The reliability is still an issue, though. Every now and again I’ll get a random shot that’s just completely out of focus. Absolutely nothing in the frame is even remotely in focus. It’s like I jammed the focus ring to its limit past infinity. The camera swears it’s in focus at the time. This is very frustrating, because I’m yet to figure out how to predict it, and unless I’m doing a slow scene (e.g. landscapes), I don’t always have time to really check the focus in the viewfinder (or chimp the photos afterwards).
To tackle that, pragmatically, I’ve begun using the focus distance indicator on the lens where possible (i.e. for infinity and/or smaller apertures). That actually works fairly well – the indicator seems to be accurate enough, and infinity seems about spot on (I dare say I have to put it a fraction of a millimetre less than infinity, but I can’t be sure).

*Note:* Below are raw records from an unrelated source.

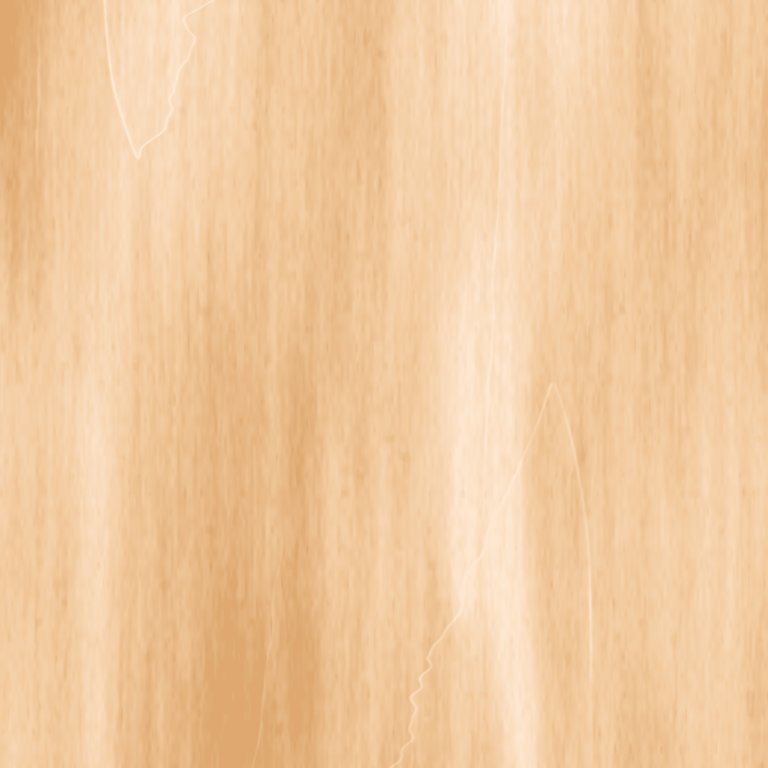
This texture is drawn by a WebGL 2 fragment shader. Its source:

```glsl
#version 300 es
precision highp float;
// Pale planed wood: soft vertical bands, fine fibres and thin bright growth-ring edges.

#define BASE_TONE 0.49
#define BAND_CONTRAST 0.60
#define STREAK_CONTRAST 0.24
#define FIBRE_CONTRAST 0.17
#define PLUME_STRENGTH 0.20
#define RIM_WIDTH 0.0021
#define RIM_HALO 0.010
#define ARCH_STRENGTH 0.38
#define SEAM_STRENGTH 0.22
#define DARK_WOOD vec3(0.87, 0.66, 0.44)
#define MID_WOOD vec3(0.948, 0.79, 0.615)
#define LIGHT_WOOD vec3(0.985, 0.88, 0.77)

uniform vec2 u_resolution;
out vec4 fragColor;

float hash(vec2 p) {
    vec3 q = fract(vec3(p.xyx) * 0.1031);
    q += dot(q, q.yzx + 33.33);
    return fract((q.x + q.y) * q.z);
}

// Value noise centred on zero.
float noise(vec2 p) {
    vec2 cell = floor(p);
    vec2 f = fract(p);
    f = f * f * (3.0 - 2.0 * f);
    float low = mix(hash(cell), hash(cell + vec2(1, 0)), f.x);
    float high = mix(hash(cell + vec2(0, 1)), hash(cell + vec2(1, 1)), f.x);
    return mix(low, high, f.y) - 0.5;
}

// Bright core with a pale glow on the inner side and a faint shade outside.
float rim(float edge) {
    float core = exp(-edge * edge / (RIM_WIDTH * RIM_WIDTH));
    float falloff = exp(-abs(edge) / RIM_HALO);
    float inner = smoothstep(-RIM_WIDTH, RIM_WIDTH, edge);
    return core + falloff * mix(-0.22, 0.32, inner);
}

// Broad bands, blotches and pale plumes stretched along the grain.
float bandTone(vec2 p) {
    vec2 w = p + vec2(0.035 * noise(p * vec2(3.0, 2.5) + 11.0), 0.0);
    w.y += 0.12 * noise(p * vec2(16.0, 3.0) + 5.0);
    float tone = BAND_CONTRAST * noise(w * vec2(7.0, 1.3) + 3.7);
    tone += 0.70 * BAND_CONTRAST * noise(w * vec2(19.0, 1.7) + 27.3);
    tone += 0.55 * BAND_CONTRAST * noise(w * vec2(4.5, 4.0) + 51.9);
    float plume = noise(w * vec2(15.0, 2.3) + 73.1);
    tone += PLUME_STRENGTH * smoothstep(0.10, 0.34, plume);
    vec2 shade = (p - vec2(0.30, 0.12)) / vec2(0.20, 0.32);
    tone -= 0.18 * exp(-dot(shade, shade));
    return tone + 0.12 * (p.y - 0.5);
}

// Narrow streaks, fibres and short pores.
float fibreTone(vec2 p) {
    float bend = 0.006 * noise(p * vec2(4.0, 3.0) + 8.0);
    vec2 w = vec2(p.x + bend, p.y);
    float tone = STREAK_CONTRAST * noise(w * vec2(62.0, 3.0) + 91.0);
    tone += FIBRE_CONTRAST * noise(w * vec2(190.0, 13.0) + 17.0);
    tone += FIBRE_CONTRAST * noise(w * vec2(260.0, 75.0) + 39.0);
    float pore = noise(w * vec2(150.0, 42.0) + 63.0);
    return tone - 0.12 * smoothstep(0.32, 0.47, pore);
}

// Pointed ring edges, each turned half a circle from the last.
float archTone(vec2 p) {
    float tone = 0.0;
    for (int i = 0; i < 2; i++) {
        float k = float(i);
        vec2 q = (p - mix(vec2(0.18, 0.79), vec2(0.72, 0.505), k)) * (1.0 - 2.0 * k);
        float rise = max(q.y, 0.0);
        float ragged = smoothstep(0.0, 0.05, rise) * mix(1.0, smoothstep(0.1, 0.4, rise), k);
        float seed = 19.0 * k;
        float jag = 0.036 * noise(vec2(q.y * 27.0, seed)) + 0.014 * noise(vec2(q.y * 75.0, seed + 4.0));
        float wander = 0.012 * noise(vec2(q.y * 9.0, seed + 8.0)) * smoothstep(0.0, 0.08, rise);
        float wide = 0.42 * rise + jag * ragged + wander;
        float narrow = 0.052 * (1.0 - exp(-9.0 * rise)) + 0.5 * wander;
        float present = smoothstep(0.0, 0.008, q.y);
        float wideFade = 0.75 + 0.7 * noise(vec2(q.y * 13.0, seed + 12.0));
        float narrowFade = (0.8 + 0.7 * noise(vec2(q.y * 10.0, seed + 15.0)))
                         * (1.0 - smoothstep(0.30, 0.48, rise));
        tone += present * (rim(wide - q.x) * wideFade + rim(q.x + narrow) * narrowFade);
    }
    return ARCH_STRENGTH * tone;
}

// Long, nearly vertical ring edges that come and go.
float seamTone(vec2 p) {
    float tone = 0.0;
    for (int i = 0; i < 4; i++) {
        float k = float(i);
        float lean = 0.15 * exp(-1.5 * (k - 1.0) * (k - 1.0));
        float x = 0.025 + 0.303 * k + lean * p.y;
        x += 0.030 * noise(vec2(p.y * 3.0, 31.0 + 7.0 * k));
        x += 0.005 * noise(vec2(p.y * 22.0, 47.0 + 7.0 * k));
        float visible = smoothstep(-0.15, 0.25, noise(vec2(p.y * 3.5, 83.0 + 5.0 * k)));
        tone += visible * rim(p.x - x);
    }
    return SEAM_STRENGTH * tone;
}

void main() {
    vec2 p = gl_FragCoord.xy / min(u_resolution.x, u_resolution.y);
    float tone = BASE_TONE + bandTone(p) + fibreTone(p) + archTone(p) + seamTone(p);
    tone = clamp(tone, 0.0, 1.15);
    vec3 wood = mix(DARK_WOOD, MID_WOOD, min(tone * 2.0, 1.0));
    wood = mix(wood, LIGHT_WOOD, max(tone * 2.0 - 1.0, 0.0));
    fragColor = vec4(min(wood, 1.0), 1.0);
}
```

The other thing I’m still grappling with is something I never expected. It’s sharp. As in, ow sharp. I expected it to be “sharp”, but I didn’t appreciate it, funnily enough, until I’d seen image after image. In fact, for a little while I was seeing my photos as broken in some way – they looked weird in some fashion I couldn’t put my finger on. It was only when I happened on a set where I’d shot the same landscape at varying apertures that I figured it out. At wide open, f/1.8, it looks what I would previously have called “sharp”. Better than your typical consumer zooms, kit lenses, and crappy old primes. Up there with the Nikon 50/1.8G, easily. But stop down to f/5.6, and it’s beyond sharp. It looks over-sharpened, to my eyes, as if I’d post-processed it crudely. Apparently I’ve been unknowingly used to a bit of softness.
And the reason that looks “weird” is because it completely changes the texture of so many things, when viewed at normal screen sizes (i.e. ~25%). What used to be just a fluffy green tree is now a complex, fine-detailed mass of branches and leaves. Nuanced and much busier. Which isn’t always a good thing, though I hope to get used to it so I can really appreciate this lens.
The irony of this is not lost on me. Too-sharp images. To me, of all people – the compulsive pixel-peeper and guy who takes a hundred and forty photos of a single stationary hawk just to ensure one’s “good enough” (yes, possibly going too far on that specific occasion, I’ll give you that… 😀 ).
Others might laugh at this. It’s probably not news or any kind of revolution to many photographers. But my money in lenses has gone to long focal lengths, ’til now (and not, alas, the mighty primes – I’m not that rich nor blessed with sufficient upper body strength). I was distantly aware that shorter, “normal” focal length lenses tend to be sharper by nature, but I didn’t realise by just how much.
It’s also strange to me that DxOmark’s sharpness data doesn’t show much difference between f/1.8 and f/5.6. I’d assume I’d got a “soft” copy except that, as noted, f/1.8 is still as sharp as any other lens I own. But then I’d already begun to suspect that the ostensibly linear Y axis on DxOmark’s sharpness profile charts is not correlated linearly with perceived sharpness.
Addendum: I should note that it seems to have a preference for large focal distances. It was very good at a foot or two, as expected, but the aforementioned ow-sharp really only kicks in at tens, perhaps hundreds of feet plus. Though admittedly it may be that the AF inaccuracy is masking its true capabilities at short distances (and I haven’t deliberately tried a f/5.6 near-focus subject yet, but am now eager to).